Thousands of people living in rural areas across Green Country may soon get access to high speed internet with the help of funding from the FCC.
Users said new fiber optic services already made a huge difference in their internet speeds.
Lake Region Electric Cooperative CEO Hamid Vahdatipour said they’re getting $4 million over ten years of the millions the FCC recently granted to rural broadband companies in Oklahoma.
That means they can provide high speed fiber optics services to Cherokee, Wagoner, and Muskogee counties.
“The slowest speed is 100 Mbps, it goes up from that. Fiber optic backbone is the tech to have," Vahdatipour said.
They’ve built 1200 miles of fiber optic lines already that serve about 4 thousand people.
With the $4 million they can expand that to serve 3 thousand more people.

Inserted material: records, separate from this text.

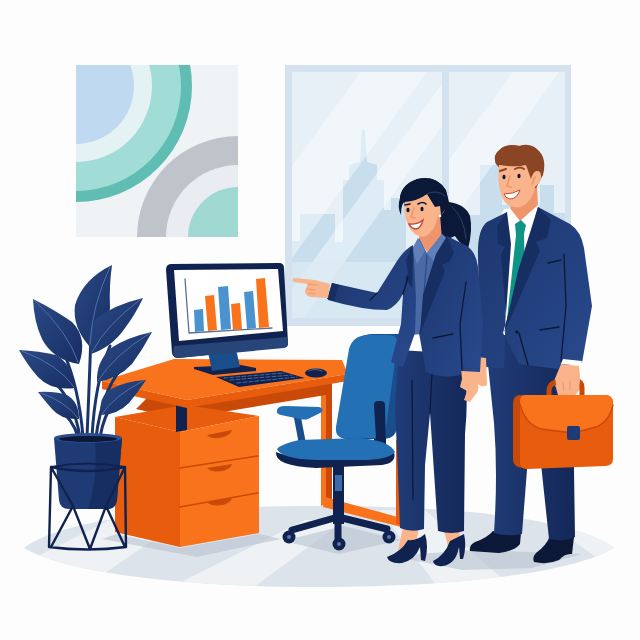
<!DOCTYPE html>
<html lang="en">
<head>
<meta charset="utf-8">
<title>Office meeting illustration</title>
<style>
:root{--paper:#fdfdfd;--navy:#10224f;--ink:#0b1838;--suit:#1f3b76;--suit-light:#27498b;--suit-dark:#172e62;--trousers:#142858;--blue:#2470b5;--blue-dark:#1a4d8c;--sky:#4a93cf;--orange:#f9731c;--orange-dark:#e85c0d;--orange-deep:#c94a08;--skin:#f9b48c;--skin-dark:#ee956c;--hair:#8a4524;--teal:#0f9488;--glass:#e6f0f6;--frame:#d3e2ee;--city:#c8deed;--floor:#dce3ea}
html,body{margin:0;background:var(--paper)}
body{width:640px;height:640px;overflow:hidden}
svg{display:block}
.line{fill:none;stroke-linecap:round;stroke-linejoin:round}
</style>
</head>
<body>
<svg width="640" height="640" viewBox="0 0 640 640" role="img" aria-label="Two colleagues in an office, one pointing at a chart on a computer screen">
<defs>
<clipPath id="art-edge"><rect x="76" y="65" width="162" height="172"/></clipPath>
<clipPath id="panes"><path d="M292 72h150v246H292zM449 72h116v246H449z"/></clipPath>
<clipPath id="floor-edge"><path id="floor-shape" d="M24 548C60 520 170 506 319 506S578 520 614 548C570 574 450 587 319 587S68 574 24 548z"/></clipPath>
<linearGradient id="leaf-fill" x1="0" y1="0" x2="1" y2="1"><stop offset="0" stop-color="#2b4a87"/><stop offset="1" stop-color="#172d62"/></linearGradient>
<linearGradient id="jacket-fill" x1="0" y1="0" x2="1" y2="1"><stop offset="0" stop-color="#1d376f"/><stop offset="1" stop-color="#28498c"/></linearGradient>
<linearGradient id="trouser-fill" x1="0" y1="0" x2="1" y2="0"><stop offset="0" stop-color="#203c78"/><stop offset="1" stop-color="#142858"/></linearGradient>
</defs>
<rect width="640" height="640" fill="var(--paper)"/>

<g id="wall-art" clip-path="url(#art-edge)">
<rect x="76" y="65" width="162" height="172" fill="#f0f3f6"/>
<circle cx="76" cy="86" r="116" fill="#5fbdb3"/>
<circle cx="76" cy="86" r="105" fill="#a2dcd7"/>
<circle cx="76" cy="86" r="76" fill="#e4f2f4"/>
<circle cx="76" cy="86" r="58" fill="#bfdaf0"/>
<circle cx="238" cy="237" r="101" fill="#bfc4cb"/>
<circle cx="238" cy="237" r="72" fill="#e9edf1"/>
<circle cx="238" cy="237" r="50" fill="#9fd9d1"/>
</g>

<g id="window">
<rect x="285" y="65" width="286" height="261" fill="var(--frame)"/>
<g clip-path="url(#panes)">
<rect x="292" y="72" width="273" height="246" fill="var(--glass)"/>
<path fill="var(--city)" d="M292 318v-77h8v-27h35v28h8v-62h6v-15l11-3 2-32h3l2 32 10 3v15h7v30h7v-12h15v120zM449 318V215h31v-50h22v40h38v-20h14v28h11v105z"/>
<path fill="#fff" opacity=".4" d="M361 72h66L292 258v-92zM449 160l64-88h46L449 226zM292 318v-28L442 84v42L304 318z"/>
<path fill="#dcebf5" opacity=".75" d="M292 262h150v56H292zM449 262h116v56H449z"/>
</g>
</g>

<g id="floor">
<use href="#floor-shape" fill="var(--floor)"/>
<g clip-path="url(#floor-edge)" fill="#eef2f5">
<path d="M30 560l90-45h70L80 590zM165 590l140-70h40l-95 70zM440 590l-60-80h45l90 80zM530 510l70 50h30l-60-50z"/>
</g>
<path fill="#b7c3d1" opacity=".6" d="M116 534l64 14 79-14 22 5-84 18-95-18zM283 541l60-15 58 14-62 14zM392 556l80-6 110 4-50 14-70 2z"/>
</g>

<g id="desk">
<path fill="var(--orange-deep)" d="M323 388h9v117h-9z"/>
<path fill="var(--orange)" d="M321 390l5-1v115l-5 2zM325 497l80 22v9l-82-21z"/>
<path fill="var(--orange-dark)" d="M396 440h9v86l-9-2z"/>
<path fill="var(--orange-deep)" d="M150 395l37 8 145-23v14l-152 25-44-10z"/>
<path fill="var(--orange-dark)" d="M115 417l65 15v115l-65-15z"/>
<path fill="var(--orange-dark)" d="M115 417l70-12 74 11-79 16z"/>
<path fill="var(--orange)" d="M180 432l79-16v117l-79 14z"/>
<path class="line" stroke="var(--orange-deep)" stroke-width="1.5" d="M180 468l78-12M180 507l78-14"/>
<path fill="var(--orange-deep)" d="M207 435l25-5c-2 8-20 11-25 5zM207 468l25-4c-2 8-20 10-25 4zM207 502l25-4c-2 8-20 10-25 4z"/>
<path fill="var(--navy)" d="M176 402h11v28l-11 2z"/>
<path fill="var(--orange)" d="M102 381l72-22 168 1 6 14-161 26z"/>
<path fill="var(--orange-dark)" d="M102 381l85 19 161-26v7l-161 27-85-19z"/>
</g>

<g id="computer">
<path fill="var(--navy)" d="M194 367l47-2 15 3v3l-43 4-19-6z"/>
<path fill="var(--blue-dark)" d="M208 352l28-3 4 18-28 4z"/>
<path fill="var(--navy)" d="M171 264l108-1q5 0 5 5l4 75q0 4-5 4l-105 11q-5 0-6-5l-6-83q0-6 5-6z"/>
<path fill="#284579" d="M174 346l113-9 1 7q0 3-4 4l-106 10q-4 0-5-5z"/>
<path fill="#fff" d="M174 270l104-1 5 62-104 10z"/>
<path class="line" stroke="#5b6f91" stroke-width="1.3" d="M185 279l4 54 83-5"/>
<path fill="var(--sky)" d="M194 310l9-1 1 22-9 1zM218 287l10-1 3 43-10 1zM244 292l9-1 3 37-9 1z"/>
<path fill="var(--orange)" d="M205 296l9-1 3 35-9 1zM231 304l9-1 2 26-9 1zM256 279l9-1 4 49-10 1z"/>
<path fill="var(--navy)" d="M216 377l65-6 24 7-66 9z"/>
<path class="line" stroke="#4d6697" stroke-width="1" stroke-dasharray="4 2" d="M224 378l60-5M230 380l62-5M237 383l60-6"/>
<ellipse cx="316" cy="373" rx="11" ry="4.5" fill="var(--navy)"/>
<path class="line" stroke="#4d6697" d="M309 371q6-3 13 0"/>
</g>

<g id="chair">
<path fill="var(--navy)" d="M374 404q0-3 4-3h4q4 0 4 4v56h-12z"/>
<path fill="var(--blue-dark)" d="M353 349q4-15 20-15h25q9 0 9 12l-10 82q-2 11-13 11h-37q-10 0-10-11z"/>
<path fill="var(--blue)" d="M349 349q4-14 19-14h21q10 0 8 12l-11 80q-2 11-12 11h-29q-10 0-9-11z"/>
<path fill="var(--navy)" d="M374 405q0-4 4-4h3q4 0 4 4l1 50h-9z"/>
<path class="line" stroke="var(--blue-dark)" stroke-width="7" d="M297 415l7 37 15 5"/>
<path fill="var(--blue)" d="M277 410q1-4 8-4l34 1q5 1 3 5l-14 7q-3 1-8 0l-19-4q-5-1-4-5z"/>
<path fill="var(--navy)" d="M276 452q30 12 118 0 3 11-12 13l-66 3q-42-2-40-16z"/>
<path fill="var(--blue)" d="M277 449q4-5 22-9l60-2q30 2 36 14-7 8-34 8h-44q-36-1-40-11z"/>
<path fill="var(--navy)" d="M333 466h11v58h-11z"/>
<path fill="#3e6ba8" d="M335 475h7v16h-7z"/>
<path class="line" stroke="var(--navy)" stroke-width="7" d="M338 517l-46 13M338 517l49 12M338 518v20"/>
<g fill="var(--navy)"><circle cx="289" cy="537" r="6.5"/><circle cx="339" cy="544" r="6.5"/><circle cx="389" cy="537" r="6.5"/></g>
<g fill="#5b78a8"><circle cx="289" cy="537" r="2"/><circle cx="339" cy="544" r="2"/><circle cx="389" cy="537" r="2"/></g>
</g>

<g id="man">
<path fill="var(--ink)" d="M493 531q-6 7-18 11-6 3-5 9l29 2q16-2 21-9l1-11zM550 536q-4 10-14 17-4 4-2 9 14 3 25-2 6-7 13-6l2-17z"/>
<path fill="url(#trouser-fill)" d="M485 335h82q8 60 7 135l1 67q-10 5-26 2l-13-122-8 40-6 77q-14 3-28-1 4-60 0-110z"/>
<path fill="#fff" d="M504 209l34-3 10 20-19 110h-24l-10-110z"/>
<path fill="var(--skin-dark)" d="M511 198l26-14 1 24-18 16-10-12z"/>
<path fill="#fff" d="M509 207l11 14 18-16 3 8-13 22-8-13-10 12z"/>
<path fill="var(--teal)" d="M515 224l6-4 5 5-2 9 2 82-8 12-11-9 9-84z"/>
<path fill="url(#jacket-fill)" d="M507 212l-20 10q-10 8-9 35l2 98 5 12 19 1 3-98zM538 207l32 17q11 7 14 24l8 58-10 57-20-1-4 7-39-5-16-31 19-67z"/>
<path fill="var(--suit-dark)" d="M538 207l13 13-4 18-11 4 4 9-36 82 14-62z"/>
<path fill="var(--suit-dark)" d="M507 212l-10 14 1 18 7 3-4 7 5 60 5-70z"/>
<path class="line" stroke="var(--ink)" stroke-width="1.3" d="M564 254l2 52-5 55M519 333l9 32M540 330l19-3M548 263l13-3"/>
<circle cx="517" cy="332" r="1.7" fill="var(--ink)"/>
<path fill="#fff" d="M563 359l19 2-1 5-20-2z"/>
<path fill="var(--skin)" d="M561 364l18 2 2 22-8 10-15-3-4-14z"/>
<path fill="var(--skin)" d="M477 357l9 1 1 27q-5 3-9-1z"/>
<path fill="var(--hair)" d="M496 164q-4-10 5-15 6-6 18-3 12-4 20 5 8 8 4 24l-7 13-22-2z"/>
<path fill="var(--skin)" d="M499 165q10 0 28-4l5 15q3-7 8-4 4 8-5 15-3 16-15 20-13 2-18-10-5-14-3-32z"/>
<path fill="var(--hair)" d="M496 164q-3-11 7-17 15-4 27 2 9 5 5 17l-4 13-5-14q-13 3-30-1z"/>
<path class="line" stroke="var(--hair)" stroke-width="2" d="M500 171l6-2M515 169q5-3 9 0"/>
<g fill="var(--ink)"><ellipse cx="504" cy="177" rx="1.6" ry="2.3"/><ellipse cx="519" cy="176" rx="1.6" ry="2.3"/></g>
<path class="line" stroke="var(--skin-dark)" stroke-width="1.6" d="M510 176l-3 10 4 1M535 177l-3 7"/>
<path fill="#fff" stroke="#b84e38" stroke-width="1" d="M504 194q9 0 16-4-3 9-10 9-5-1-6-5z"/>
</g>

<g id="briefcase">
<path class="line" stroke="var(--orange-deep)" stroke-width="5" d="M549 397v-7q1-7 8-8l19-1q6 0 6 7v7"/>
<path fill="var(--skin)" d="M556 377l22-3q4 7 0 15l-5 3-13-2q-6-5-4-13z"/>
<path class="line" stroke="var(--skin-dark)" stroke-width="1" d="M563 382l1 8M570 381v9"/>
<path fill="var(--orange-deep)" d="M519 395l8 1v73l-9-2q-5-2-5-8v-55q0-8 6-9z"/>
<path fill="var(--orange-dark)" d="M525 395h80q8 0 8 8v56q0 7-8 7l-78 3q-7 0-7-7v-60q0-7 5-7z"/>
<path fill="var(--orange)" d="M525 395h80q7 0 8 7-3 20-17 25l-23 6-32-4q-17-6-21-27 0-7 5-7z"/>
<path class="line" stroke="var(--orange-deep)" stroke-width="1.3" d="M520 404q5 20 21 25l32 4 23-6q13-5 17-22"/>
<rect x="567" y="426" width="13" height="14" rx="2" fill="var(--suit)"/>
</g>

<g id="woman">
<path fill="var(--skin)" d="M403 527h16l-3 17-18 7zM443 526h17l-1 16-10 9z"/>
<path fill="var(--navy)" d="M387 557q14-5 21-17 9 1 17-6 4 12 0 27l-4-1-1-13q-5 13-18 16-13 1-15-6zM433 561q12-6 17-20l14-7q3 12-1 25h-3l-1-12q-3 17-16 19-9 1-10-5z"/>
<path fill="url(#trouser-fill)" d="M399 350l65 4q5 40 1 80l-1 97q-12 4-26 0l-8-118-5 52-1 64q-12 4-24-1-2-60-5-120z"/>
<path class="line" stroke="var(--ink)" stroke-width="1.2" d="M430 413l2-40M412 380l1 120"/>
<path fill="var(--skin)" d="M461 369l18 2-1 20-8 11-6-2 3-9-7-4 2-8z"/>
<path fill="var(--ink)" d="M400 197q2-13 18-18 19-4 28 11l3 12q16 2 21 14 3 14-2 33-8-5-13-13l-9 4q-12 2-20-4z"/>
<path fill="var(--skin-dark)" d="M420 226l20-12 2 26-11 17-12-17z"/>
<path fill="#4a69a5" d="M419 238l8 15 15-19 10 8-12 91-32 2 1-75z"/>
<path fill="#5f80b8" d="M418 238l7 13-8 13-5-15zM442 234l8 9-15 20-8-10z"/>
<path class="line" stroke="#2c4a87" stroke-width="1.2" d="M427 255l-6 78"/>
<path fill="url(#jacket-fill)" d="M413 245q-9 5-16 16l-20 32-45-10-4 17q34 10 59 10 10-4 16-16l-2 30-10 38 12 5 12-34 1-35z"/>
<path fill="url(#jacket-fill)" d="M447 236l20 10q9 6 11 21l5 55-3 50-19-1-1 4q-17 4-34-3l-7-39 16-61z"/>
<path fill="var(--suit-dark)" d="M447 236l7 17-5 9-7 3 3 6-25 63 3-39 13-41zM412 246l-6 14 2 13-3 5 7 10 1-34z"/>
<path class="line" stroke="var(--ink)" stroke-width="1.3" d="M466 282l-6 42 2 46M433 338l20-4M377 293l-7 7M403 294l5-17"/>
<path fill="var(--suit-dark)" d="M332 283l-5 16 7 2 5-16z"/>
<path fill="var(--skin)" d="M330 284l-15-4-21-2q-3 2 0 4l14 2-2 4q-3 8 5 9l17 1z"/>
<path class="line" stroke="var(--skin-dark)" stroke-width="1.2" d="M308 284l9 1M307 289l8 1M309 293l6 1"/>
<path fill="var(--skin)" d="M405 197q14 0 24-8l10 16q4-3 6 2-1 8-7 9-4 18-15 21-10-1-15-12-5-11-3-28z"/>
<path fill="var(--ink)" d="M400 198q2-14 17-19 18-4 27 9 6 9 2 20l-5 7-1-9-5 1q-5-8-8-13-9 7-23 8-3 3-3 13-4-8-1-17z"/>
<path class="line" stroke="#2d3f6c" stroke-width="1" d="M427 194q10-5 18 2M452 207q12 10 14 32"/>
<path class="line" stroke="var(--ink)" stroke-width="1.6" d="M405 205l5-1M418 204q5-3 8 0"/>
<g fill="var(--ink)"><ellipse cx="408" cy="210" rx="1.6" ry="2.2"/><ellipse cx="422" cy="209" rx="1.6" ry="2.2"/></g>
<path class="line" stroke="var(--skin-dark)" stroke-width="1.5" d="M414 208l-3 9 4 1"/>
<path fill="#fff" stroke="#c1443c" stroke-width="1.3" d="M409 224q8 1 14-4-2 9-8 9-4-1-6-5z"/>
<circle cx="440" cy="216" r="1.3" fill="#fff"/>
</g>

<g id="plant">
<path class="line" stroke="#1b356c" stroke-width="3" d="M87 437q3-70 4-105M83 437q-4-50-20-86M80 437q-6-35-24-53M92 437q3-55 18-91M96 437q6-45 25-68M78 437q-5-18-20-28M100 437q4-22 14-35"/>
<g fill="url(#leaf-fill)">
<path d="M90 347q-18-20-15-42 8-26 37-40-3 21-2 43-3 22-20 39z"/>
<path d="M79 364q-26-4-37-25-8-17-9-40 22 11 39 23 16 16 7 42z"/>
<path d="M91 354q-7-19 6-36 17-13 46-20-8 17-18 30-13 19-34 26z"/>
<path d="M75 388q-24 3-37-11-10-11-19-27 20 1 37 5 17 10 19 33z"/>
<path d="M97 382q-1-20 14-34 17-11 41-16-9 17-20 32-14 15-35 18z"/>
<path d="M79 419q-18 1-27-10-8-9-14-17 16-1 29 3 12 7 12 24z"/>
<path d="M101 415q-3-18 10-26 15-8 35-9-8 12-17 23-12 12-28 12z"/>
</g>
<path class="line" stroke="#506fa8" stroke-width="1" d="M90 345q2-40 20-78M78 362q-10-30-43-61M92 352q14-27 49-53M74 387q-15-22-52-36M98 381q15-25 52-48M78 418q-12-16-37-25M102 414q12-18 41-33"/>
<path fill="var(--suit)" d="M54 438h68l-5 62q-1 9-10 9H69q-9 0-10-9z"/>
<path fill="var(--suit-dark)" d="M95 438h27l-5 62q-1 9-10 9H88q10-30 7-71z"/>
<ellipse cx="88" cy="438" rx="34" ry="5" fill="#2c4d8f"/>
<ellipse cx="88" cy="439" rx="29" ry="3" fill="var(--ink)"/>
<path class="line" stroke="var(--navy)" stroke-width="2.4" d="M51 467q37 8 74 0M51 467l-2 80M125 467l1 80M49 547q38 5 77 0M51 547l22-41 17 43 16-43 19 41M51 467l22 39M125 467l-19 39"/>
<path class="line" stroke="var(--navy)" stroke-width="2" d="M51 467q37-7 74 0"/>
</g>
</svg>
</body>
</html>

“Everyone who buys a home or wants to build a home wants to try to find a location with fiber optics available," he said.
“It’s important for our business and personal life," said Jasen Wright.
Wright is the co-owner and broker for Century 21 Wright Real Estate.
He said he doesn’t know how he survived without the high speed services, and it’s the first thing home buyers ask about.
“It was almost unusable before," he said, "to properly conduct your business and get through the day.”
The Lake Region internet plans start at $50 a month.
Eventually, the Co-Op said they would like all their 24,000 meter owners to have fiber optic access, a $70 million dollar project all together.
The Lake Region Electric Co-op says they hope to get more funding from the FCC.
They said other rural co-ops in Oklahoma are looking to use the money to expand high speed internet as well.